"The country is clearly at a crossroads," Antonio Maria Costa, executive director of the U.N. Office on Drugs and Crime, said in a statement detailing the latest survey.
He repeated a warning he has made for months about what he called "the drug cancer": If major actions are not undertaken, the country faces heightened corruption and violence.
"There is a palpable risk that Afghanistan will again turn into a failed state, this time in the hands of drug cartels and narco-terrorists," the report stated.
Among the survey's findings:
An increase of opium production to 3,600 tons from 3,400 tons in 2002. The country continued to produce about three-fourths of the world's illegal opium.
An increase of 8 percent in the area under opium poppy cultivation, with the number of the nation's 32 provinces where poppies are cultivated expanding from 18 in 1999 to 28 in 2003.
Opium poppy cultivation "plays a direct role in the livelihood of about 1.7 million rural people," roughly 7 percent of Afghanistan's population.
The income of opium farmers and traffickers was about $2.3 billion, more than half the country's estimated gross domestic product in 2003, despite a drop in opium prices.
Drug money is used by Afghanistan's warlords who command personal militias, by criminals and by militants, according to the U.N. agency, which is based in Vienna, Austria, and has conducted an annual drug survey in Afghanistan since 1994.
The threat represented by the illegal drugs extends far beyond Afghanistan's borders.

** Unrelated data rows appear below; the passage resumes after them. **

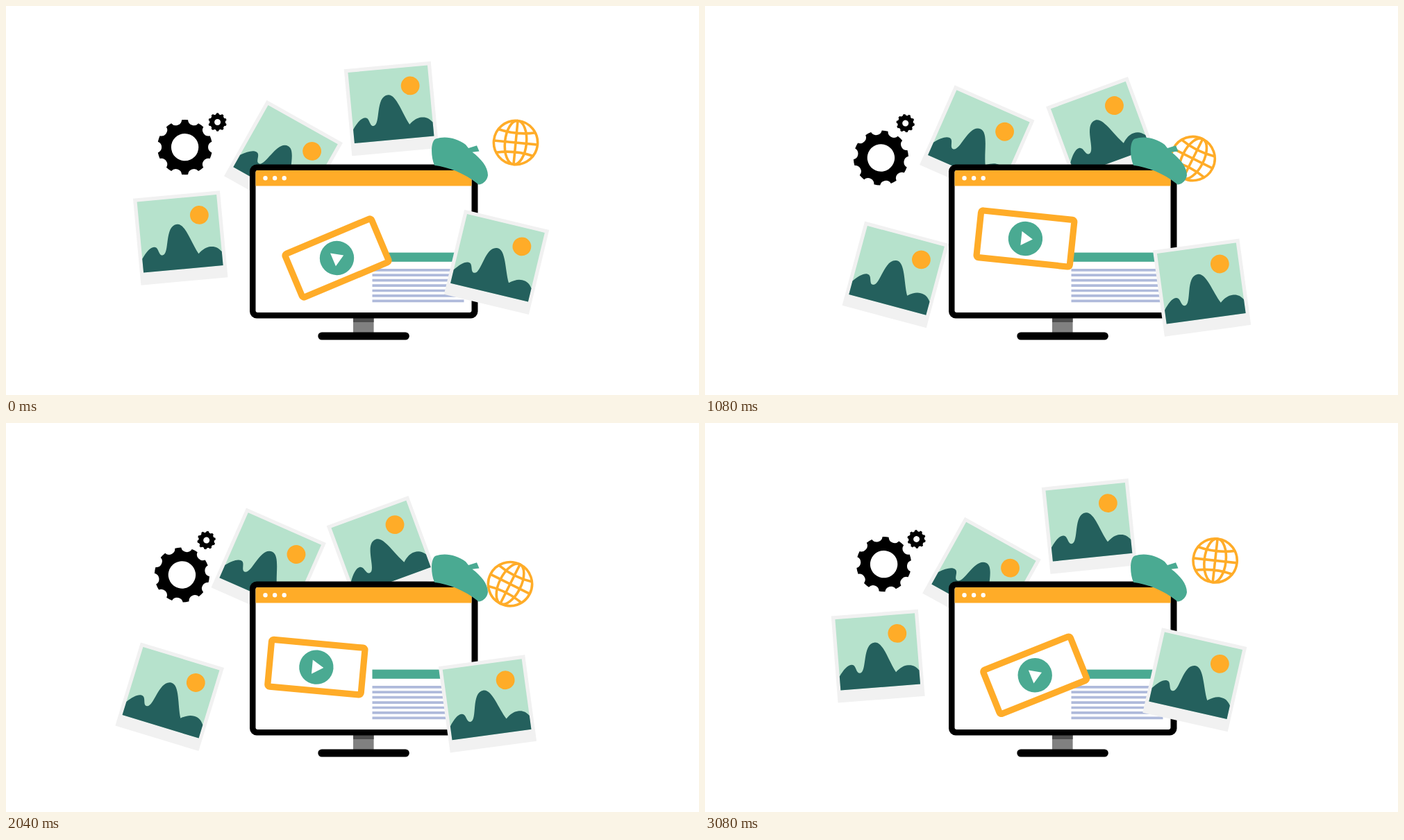
Animation, 998 px wide and 561 px high, one loop 3.12 s. Source, as an HTML page:

```html
<!DOCTYPE html>
<html lang="en">
<head>
<meta charset="utf-8">
<title>Floating pictures</title>
<style>
  html, body { margin: 0; width: 100%; height: 100%; overflow: hidden; background: #fff; }
  svg { display: block; width: 100vw; height: 100vh; }
</style>
</head>
<body>
<svg viewBox="0 0 998 561">
  <defs>
    <g id="photo">
      <rect x="-62.75" y="-62.75" width="125.5" height="125.5" fill="#f1f1f1"/>
      <rect x="-57.5" y="-57.5" width="115" height="102.5" fill="#b6e2cc"/>
      <circle cx="30.1" cy="-30.4" r="13.4" fill="#ffac28"/>
      <path fill="#24605d" d="M-57.5 25C-51 16 -45 9.7 -39 9.7C-32 9.7 -34 22.5 -28 22.5C-17 22.5 -22 -20 -3 -20C9 -20 14.5 8 24 25C31 19 36 16.500 42 16.500C49 16.500 53 19 57.5 25V45H-57.5Z"/>
    </g>
  </defs>

  <path id="bigGear" fill-rule="evenodd"/>
  <path id="smallGear" fill-rule="evenodd"/>
  <use id="leftPhoto" href="#photo"/>
  <use id="backPhoto" href="#photo"/>
  <use id="topPhoto" href="#photo"/>

  <g id="globe" fill="none" stroke="#ffac28" stroke-width="3.6">
    <circle r="31.6"/>
    <ellipse rx="15.5" ry="31.6"/>
    <path d="M0 -31.6V31.6M-31.6 0H31.6M-27 -17Q0 -10.5 27 -17M-27 17Q0 10.5 27 17"/>
  </g>

  <g id="monitor">
    <rect x="500" y="449" width="29.6" height="23" fill="#808080"/>
    <rect x="500" y="449" width="29.6" height="7" fill="#4d4d4d"/>
    <rect x="449.3" y="470.5" width="131.5" height="11" rx="5.5"/>
    <rect x="351" y="228.5" width="328.5" height="222" rx="10"/>
    <rect x="359.5" y="237" width="311" height="205" rx="3" fill="#fff"/>
    <path d="M359.5 259.5V240q0 -3 3 -3H667.5q3 0 3 3V259.5Z" fill="#ffac28"/>
    <path d="M373.5 248.3h0m13.6 0h0m13.6 0h0" stroke="#fff" stroke-width="6.4" stroke-linecap="round"/>
    <rect x="527.5" y="355.6" width="132" height="13.2" fill="#4aaa92"/>
    <path id="lines" stroke="#afbadb" stroke-width="3.7"/>
  </g>

  <g id="panel">
    <rect x="-67.5" y="-34" width="135" height="68" rx="3" fill="#fff" stroke="#ffac28" stroke-width="9.2"/>
    <circle r="24.7" fill="#4aaa92"/>
    <path d="M-6 -10.2L10.5 0L-6 10.2Z" fill="#fff"/>
  </g>

  <path fill="#4aaa92" d="M617 229.8C611 215 612 194 619 191.5C632 187 649 190 662 200L666 205L678 201.3L681.5 209.5L671.5 210.8C684 220 694 232 694 244C693 252 687 257 680.5 257.5C662 242 638 232.5 617 229.8Z"/>
  <use id="rightPhoto" href="#photo"/>
</svg>
<script>
const LOOP = 3120, STEP = 40, HALF = LOOP / 2;
const SVG = "http://www.w3.org/2000/svg";
const $ = id => document.getElementById(id);

function place(id, { x, y }, angle) {
  $(id).setAttribute("transform",
    `translate(${x.toFixed(2)} ${y.toFixed(2)}) rotate(${angle.toFixed(2)})`);
}

function track(d) {
  const path = document.createElementNS(SVG, "path");
  path.setAttribute("d", d);
  return path;
}

// Follows a loop of two arcs, each at steady speed, tilting there and back.
function drifter(id, loop, from, to, turn = HALF) {
  const path = track(loop);
  const whole = path.getTotalLength();
  const first = track(loop.slice(0, loop.lastIndexOf("Q"))).getTotalLength();
  return t => {
    const going = t < turn;
    const k = going ? t / turn : (LOOP - t) / (LOOP - turn);
    const reach = going ? first * k : whole - (whole - first) * k;
    place(id, path.getPointAtLength(reach), from + (to - from) * k);
  };
}

const parts = [
  drifter("topPhoto", "M555 148Q594 164 559 198Q515 173 555 148", -5.3, -26.8),
  drifter("leftPhoto", "M251.2 334.5Q306 362 254 414Q203 372 251.2 334.5", -5.3, 25.4, 1630),
  drifter("backPhoto", "M399.5 221.2Q405 198 380.5 192.5Q371 217.5 399.5 221.2", 29.3, 21.3),
  drifter("rightPhoto", "M706.5 369.4Q738 389 702.5 420.5Q679 391 706.5 369.4", 13.5, -17.2),
  drifter("panel", "M476.5 363.5Q482 330 446 336Q442 370 476.5 363.5", -22.8, 18.2, 1540),
  drifter("globe", "M734 197Q686 192 710 240Q748.5 226.5 734 197", 5.5, 36)
];

const TEETH = 10, PITCH = 360 / TEETH;

function gearPath(r, hole) {
  const at = deg => {
    const a = deg * Math.PI / 180;
    return `${(r * Math.sin(a)).toFixed(2)} ${(-r * Math.cos(a)).toFixed(2)}`;
  };
  const tooth = PITCH * 0.18, notch = r * 0.215;
  let d = "M" + at(-tooth);
  for (let a = 0; a < 360; a += PITCH) {
    d += `A${r} ${r} 0 0 1 ${at(a + tooth)}A${notch} ${notch} 0 0 0 ${at(a + PITCH - tooth)}`;
  }
  const arc = `a${hole} ${hole} 0 1 0 `;
  return `${d}ZM${-hole} 0${arc}${2 * hole} 0${arc}${-2 * hole} 0Z`;
}

function turnGears(t) {
  const swing = (1 - Math.cos(2 * Math.PI * t / LOOP)) / 2;
  const spin = 8 * PITCH * t / LOOP;
  place("bigGear", { x: 257.6 - 5.3 * swing, y: 203.6 + 19.6 * swing }, -spin);
  place("smallGear", { x: 304.6 - 20.3 * swing, y: 167.5 + 2 * swing }, spin);
}

$("bigGear").setAttribute("d", gearPath(39.6, 19.7));
$("smallGear").setAttribute("d", gearPath(13.2, 4.5));

let rows = "";
for (let i = 0; i < 7; i++) rows += `M527.5 ${380.8 + 7.42 * i}h132`;
$("lines").setAttribute("d", rows);

const start = performance.now();
function tick() {
  const now = (performance.now() - start) % LOOP;
  const t = Math.floor(now / STEP) * STEP;
  parts.forEach(move => move(t));
  turnGears(t);
  requestAnimationFrame(tick);
}
tick();
</script>
</body>
</html>
```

Much of the opium is smuggled through former Soviet republics and Russia and is sold as heroin in Europe.